Hoover Institution fellow George Shultz talks about the future and notes that you can learn about the future—or at least relate to it—by studying the past and identifying principles that have continuing application to our lives and our world.
In the new online volume, Future Challenges in National Security and Law, members of the Hoover Institution’s Koret-Taube Task Force on National Security and Law and guest contributors offer incisive commentary on the controversies that have erupted over national security law in the wake of the 9/11 attacks, laying the foundations for understanding such future issues...
In a rich and varied career, George P. Shultz has aided presidents, confronted national and international crises, and argued passionately that the United States has a vital stake in promoting democratic values and institutions. In speeches, articles, congressional testimony, and conversations with world leaders, he has helped shape policy and public opinion on topics ranging from technology and terrorism to drugs and climate change. The result is a body of work that has influenced the decisions of nations and leaders, as well as the lives of ordinary people.

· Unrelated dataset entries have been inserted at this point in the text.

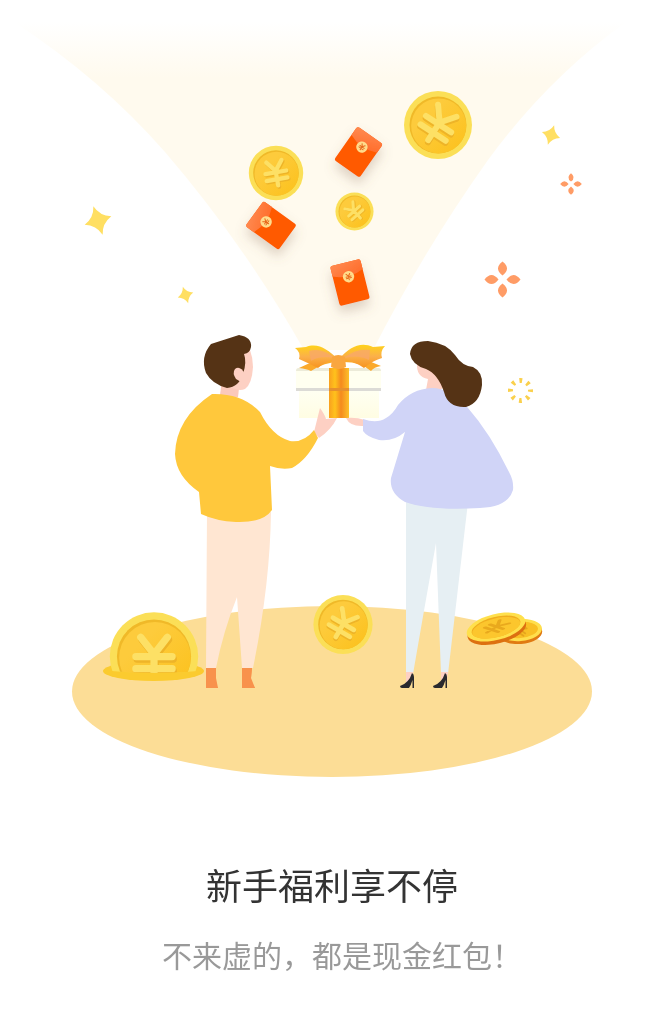
<!DOCTYPE html>
<html lang="zh-CN">
<head>
<meta charset="utf-8">
<title>新手福利享不停</title>
<style>
:root {
  --paper: #ffffff;
  --ground: #fcdd96;
  --coin-rim: #fbdf57;
  --coin-edge: #f0b928;
  --coin-sign: #fde065;
  --envelope: #ff5a00;
  --skin: #fdd0c3;
  --hair: #553315;
  --sweater: #ffc83c;
  --blouse: #d0d4f7;
  --star: #ffdf62;
  --petal: #ff9c66;
  --title: #333333;
  --subtitle: #999999;
}
* { margin: 0; padding: 0; box-sizing: border-box; }
html, body { width: 647px; height: 1023px; overflow: hidden; background: var(--paper); }
.welcome { position: relative; width: 647px; height: 1023px; overflow: hidden; font-family: "Noto Sans CJK SC", "Noto Sans", sans-serif; }
.illustration { position: absolute; left: 0; top: 0; display: block; }
.copy { position: absolute; left: 0; top: 858px; width: 647px; white-space: nowrap; }
.copy h1 { padding-left: 206px; font-size: 36px; line-height: 52px; font-weight: 400; color: var(--title); }
.copy p { margin-top: 21px; padding-left: 162px; font-size: 30px; line-height: 46px; font-weight: 300; color: var(--subtitle); }
</style>
</head>
<body>
<main class="welcome">
<svg class="illustration" width="647" height="1023" viewBox="0 0 647 1023" role="img" aria-label="两个人捧着礼盒，金币和红包从光束中落下">
  <defs>
    <linearGradient id="beam-fill" x1="0" y1="0" x2="0" y2="1">
      <stop offset="0" stop-color="#fffaee" stop-opacity="0"/>
      <stop offset=".17" stop-color="#fffaee"/>
      <stop offset="1" stop-color="#fffaee"/>
    </linearGradient>
    <linearGradient id="coin-face" x1="0" y1="0" x2="1" y2="1">
      <stop offset=".3" stop-color="#fdcb3c"/>
      <stop offset=".9" stop-color="#fcc21f"/>
    </linearGradient>
    <linearGradient id="flap-fill" x1="0" y1="0" x2="1" y2="1">
      <stop offset="0" stop-color="#ff8a50"/>
      <stop offset="1" stop-color="#ff6a28"/>
    </linearGradient>
    <linearGradient id="ribbon-fill" x1="0" y1="0" x2="1" y2="0">
      <stop offset="0" stop-color="#f9a01f"/>
      <stop offset=".3" stop-color="#ffc21c"/>
      <stop offset=".6" stop-color="#f58a1e"/>
      <stop offset="1" stop-color="#fdc02a"/>
    </linearGradient>
    <linearGradient id="bow-fill" x1="0" y1="0" x2="0" y2="1">
      <stop offset="0" stop-color="#ffd21a"/>
      <stop offset=".5" stop-color="#fbb04a"/>
      <stop offset="1" stop-color="#f7931e"/>
    </linearGradient>
    <linearGradient id="box-fill" x1="0" y1="0" x2="0" y2="1">
      <stop offset="0" stop-color="#fffff2"/>
      <stop offset="1" stop-color="#fffde3"/>
    </linearGradient>
    <filter id="soft-shadow" x="-60%" y="-60%" width="220%" height="220%">
      <feDropShadow dx="0" dy="7" stdDeviation="6" flood-color="#8a6a50" flood-opacity=".28"/>
    </filter>
    <path id="yuan-sign" d="M-11-17 0-3 11-17M0-3V18M-15-1H15M-15 9H15" fill="none" stroke-width="6" stroke-linecap="round" stroke-linejoin="round"/>
    <g id="coin-base">
      <circle r="34" fill="var(--coin-rim)"/>
      <circle r="28.5" fill="var(--coin-edge)"/>
      <circle cx=".7" cy=".9" r="27.5" fill="url(#coin-face)"/>
    </g>
    <g id="coin-yuan">
      <use href="#yuan-sign" x="1" y="2" stroke="#eeb428"/>
      <use href="#yuan-sign" stroke="var(--coin-sign)"/>
    </g>
    <g id="red-envelope">
      <rect x="-15.500" y="-20.500" width="31" height="41" rx="2.500" fill="var(--envelope)"/>
      <path d="M-15.500-18a2.500 2.500 0 0 1 2.500-2.500H13a2.500 2.500 0 0 1 2.500 2.500V-10Q0-3-15.500-10Z" fill="url(#flap-fill)"/>
      <circle cy="-6" r="5.700" fill="#ffdc8c"/>
      <use href="#yuan-sign" transform="translate(0 -6) scale(.17)" stroke="#e8691c"/>
    </g>
    <path id="sparkle" d="M0-15Q3-4 14 0Q3 4 0 15Q-3 4-14 0Q-3-4 0-15Z" fill="var(--star)"/>
    <path id="petal" d="M0-4Q-9-11 0-18Q9-11 0-4Z"/>
    <g id="flower" fill="var(--petal)">
      <use href="#petal"/>
      <use href="#petal" transform="rotate(90)"/>
      <use href="#petal" transform="rotate(180)"/>
      <use href="#petal" transform="rotate(270)"/>
    </g>
    <path id="heel" d="M0 11Q9 8 12-2Q14-1 14 2V13H12.500V5Q11 10 9 13H2Q0 13 0 11Z" fill="#2a2a2e"/>
    <clipPath id="above-slot"><path d="M100 600H210V670Q154 676 100 670Z"/></clipPath>
  </defs>

  <path id="light-beam" d="M14 22H626Q548 78 488 160Q424 250 373 350H304Q244 244 165 152Q100 78 14 22Z" fill="url(#beam-fill)"/>
  <ellipse id="ground" cx="332" cy="691.500" rx="260" ry="85.500" fill="var(--ground)"/>

  <g id="falling-coins">
    <g transform="translate(438 125)"><use href="#coin-base"/><use href="#coin-yuan" transform="rotate(33)"/></g>
    <g transform="translate(276 173) scale(.8)"><use href="#coin-base"/><use href="#coin-yuan" transform="rotate(-10) scale(.88)"/></g>
    <g transform="translate(354.500 211.500) scale(.56)"><use href="#coin-base"/><use href="#coin-yuan" transform="rotate(-42) scale(.88)"/></g>
  </g>
  <g id="falling-envelopes">
    <g filter="url(#soft-shadow)"><use href="#red-envelope" transform="translate(358.500 152) rotate(35)"/></g>
    <g filter="url(#soft-shadow)"><use href="#red-envelope" transform="translate(271 225.500) rotate(-54)"/></g>
    <g filter="url(#soft-shadow)"><use href="#red-envelope" transform="translate(350 282.500) rotate(-14)"/></g>
  </g>

  <g id="sparkles">
    <use href="#sparkle" transform="translate(98 220.500) rotate(-18)"/>
    <use href="#sparkle" transform="translate(185.500 295) rotate(-18) scale(.58)"/>
    <use href="#sparkle" transform="translate(551 135) rotate(18) scale(.68)"/>
    <use href="#flower" transform="translate(502.500 279.500)"/>
    <use href="#flower" transform="translate(571 184) scale(.6)"/>
    <circle cx="520.500" cy="390.500" r="10" fill="none" stroke="#fad04c" stroke-width="5" stroke-dasharray="2.800 5.054" stroke-dashoffset="1.400"/>
  </g>

  <g id="gift-box">
    <path d="M299 390H379V418H299Z" fill="url(#box-fill)"/>
    <path d="M296 370Q296 368 298 368H379Q381 368 381 370V388H296Z" fill="#fffff0"/>
    <path d="M296 371Q296 368 299 368H378Q381 368 381 371Z" fill="#ecebd9"/>
    <path d="M296 388H381V391H296Z" fill="#dcdbd6"/>
    <path d="M329 368H349V418H329Z" fill="url(#ribbon-fill)"/>
    <path d="M329 388H349V391H329Z" fill="#e7902c"/>
    <path d="M336 358Q319 358 299 368Q307 369 311 371Q324 362 340 362Q360 361 371 371Q374 367 381 366Q362 357 342 357Z" fill="#fba92b"/>
    <path d="M337 358C328 350 318 342 306 347L295 348Q301 352 299 359Q308 363 318 368Q326 361 337 358Z" fill="url(#bow-fill)"/>
    <path d="M340 358C349 348 360 341 373 347L385 346Q380 351 382 358Q372 361 364 368Q354 361 340 358Z" fill="url(#bow-fill)"/>
    <path d="M309 351Q322 347 334 358Q320 355 311 361ZM370 350Q356 348 344 358Q358 354 369 360Z" fill="#f8a76b" opacity=".75"/>
    <path d="M332 357Q338 353 345 357L346 367Q339 371 331 367Z" fill="#f9a640"/>
  </g>

  <g id="man">
    <path d="M222 380H240L238 397Q228 400 220 395Z" fill="#fbc9bb"/>
    <path d="M230 352L250 350Q253 358 253 367Q252 384 245 389Q237 392 228 385Z" fill="var(--skin)"/>
    <path d="M211 344L239 335Q252 337 251 347Q250 353 244 354Q247 362 243 374Q239 387 227 388Q212 384 206 373Q200 357 211 344Z" fill="var(--hair)"/>
    <path d="M245 374Q240 365 235 369Q232 373 236 379L241 382Z" fill="var(--skin)"/>
    <path d="M206 667H216V678L218 688H206ZM242 667H252L251 678 255 688H242Z" fill="#f8924c"/>
    <path d="M215 678Q212 681 218 688H206V668H215ZM251 678Q249 681 255 688H242V668H252Z" fill="#f8924c"/>
    <path d="M207 512H271Q270 585 253 668H242L237 597Q223 632 216 668H206Z" fill="#ffe6d2"/>
    <path d="M314 432L320 408Q325 415 326 419L337 418Q331 430 319 438Z" fill="var(--skin)"/>
    <path d="M212 394Q242 393 260 412Q272 436 290 441Q304 443 314 430L318 438Q307 460 292 468Q281 470 270 466L272 510Q263 523 236 522Q216 521 201 514L199 492Q176 476 175 454Q176 418 212 394Z" fill="var(--sweater)"/>
  </g>

  <g id="woman">
    <path d="M417 363L437 370 443 388Q436 394 426 390L428 379Q416 377 417 363Z" fill="var(--skin)"/>
    <path d="M346 418Q356 417 365 420L364 426Q350 427 346 418Z" fill="var(--skin)"/>
    <path d="M406 502H468L448 674H441L436 543Q424 610 413 674H406Z" fill="#e6eff3"/>
    <path d="M406 672H413L412 680 406 684ZM441 672H448L447 680 441 684Z" fill="var(--skin)"/>
    <use href="#heel" x="400" y="675"/>
    <use href="#heel" x="433" y="675"/>
    <path d="M363 419Q377 424 386 418Q393 414 398 405Q411 389 432 388Q450 388 468 408Q490 433 509 472Q514 481 513 490Q508 507 480 508Q430 511 405 502Q389 493 391 478L405 432Q393 442 379 440Q367 437 363 431Z" fill="var(--blouse)"/>
    <path d="M410 354Q411 341 428 341Q446 343 455 355Q462 366 473 367Q483 372 482 385Q480 403 466 407Q448 408 444 392Q438 374 426 369Q412 365 410 354Z" fill="var(--hair)"/>
  </g>

  <g id="ground-coins">
    <ellipse cx="153.500" cy="671" rx="50.500" ry="10" fill="#fbcb2f"/>
    <g clip-path="url(#above-slot)">
      <g transform="translate(154 656.500) scale(1.300)"><use href="#coin-base"/><use href="#coin-yuan" transform="translate(0 1) scale(.93)"/></g>
    </g>
    <g transform="translate(343 624.500) scale(.87)"><use href="#coin-base"/><use href="#coin-yuan" transform="rotate(30) scale(.92)"/></g>
    <g transform="translate(520 630) rotate(-5)">
      <ellipse cy="3" rx="22" ry="11" fill="#e07a12"/>
      <ellipse rx="22" ry="11" fill="#ffdf4d"/>
      <ellipse rx="18" ry="8" fill="#f9bf24"/>
      <use href="#yuan-sign" transform="rotate(40) scale(.4 .3)" stroke="#e6a51c"/>
    </g>
    <g transform="translate(496 627) rotate(-14)">
      <ellipse cy="3.500" rx="30" ry="13" fill="#dd7010"/>
      <ellipse rx="30" ry="13" fill="#ffe04c"/>
      <ellipse rx="25" ry="10" fill="#efad1e"/>
      <ellipse cy=".8" rx="24.500" ry="9.400" fill="#fcc62d"/>
      <use href="#yuan-sign" transform="scale(.85 .38) rotate(55) scale(.8)" stroke="#e9a91d"/>
    </g>
  </g>
</svg>
<section class="copy">
  <h1>新手福利享不停</h1>
  <p>不来虚的，都是现金红包！</p>
</section>
</main>
</body>
</html>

Rather than wait for a crisis to upend the market, we need to act now to reduce government debts and deficits.
Education Scholars Diane Ravitch and John E. Chubb Debate the Pros and Cons of the Controversial Federal Education Policy. Read the full article, The Future of No Child Left Behind, with Diane Ravitch and John E. Chubb
Marc Andreessen, venture capitalist and cocreator of the early web browser Mosaic, talks with EconTalk host Russ Roberts about how success in venture capital is more about winners that you missed, not losers that you backed. Other topics discussed include the rise of the developing world and the smartphone revolution, why Bitcoin is paving the way for innovative uses of the Internet, an optimistic view of the future of journalism, changes in the health care system, and the future of education around the world.
CNBC’s Maria Bartiromo interviews Michael Spence about his book,
According to the federal funds futures market, the Fed will begin raising rates sometime next year—with the federal funds rate reaching about ½ percent by December 2011.
Yesterday I spoke at a panel on “Monetary Policy in the Future,” with Ben Bernanke and Gill Marcus at an IMF event Rethinking Macro Policy.
The latest issue of Eureka, which explores vital topics for California's future, is now online.
LTG H.R. McMaster discusses the harbingers of future war and implications for the United States Army.
"Think-Learn-Analyze-Implement: How the Army Develops Capability and Capacity to Develop the Future Force" at College of William and Mary
The US Army develops capabilities to improve the combat effectiveness of the future force by using the "Think-Learn-Analyze-Implement" construct.
Anticipating the demands of future armed conflict requires an understanding of continuities in the nature of war as well as an appreciation for changes in the character for armed conflict.
Hoover Institution fellow David Brady talks about the future of America’s political parties.
Hoover Institution fellow Lanhee Chen talks about health care reform, immigration, and the future of conservatism.
Hoover Institution fellow George Shultz discusses changing demographics and what that will do to shape the future more than the politics of Washington.
Economist Martin Feldstein is projecting a future stock market correction based on his belief that long-term bond rates are going to continue to rise.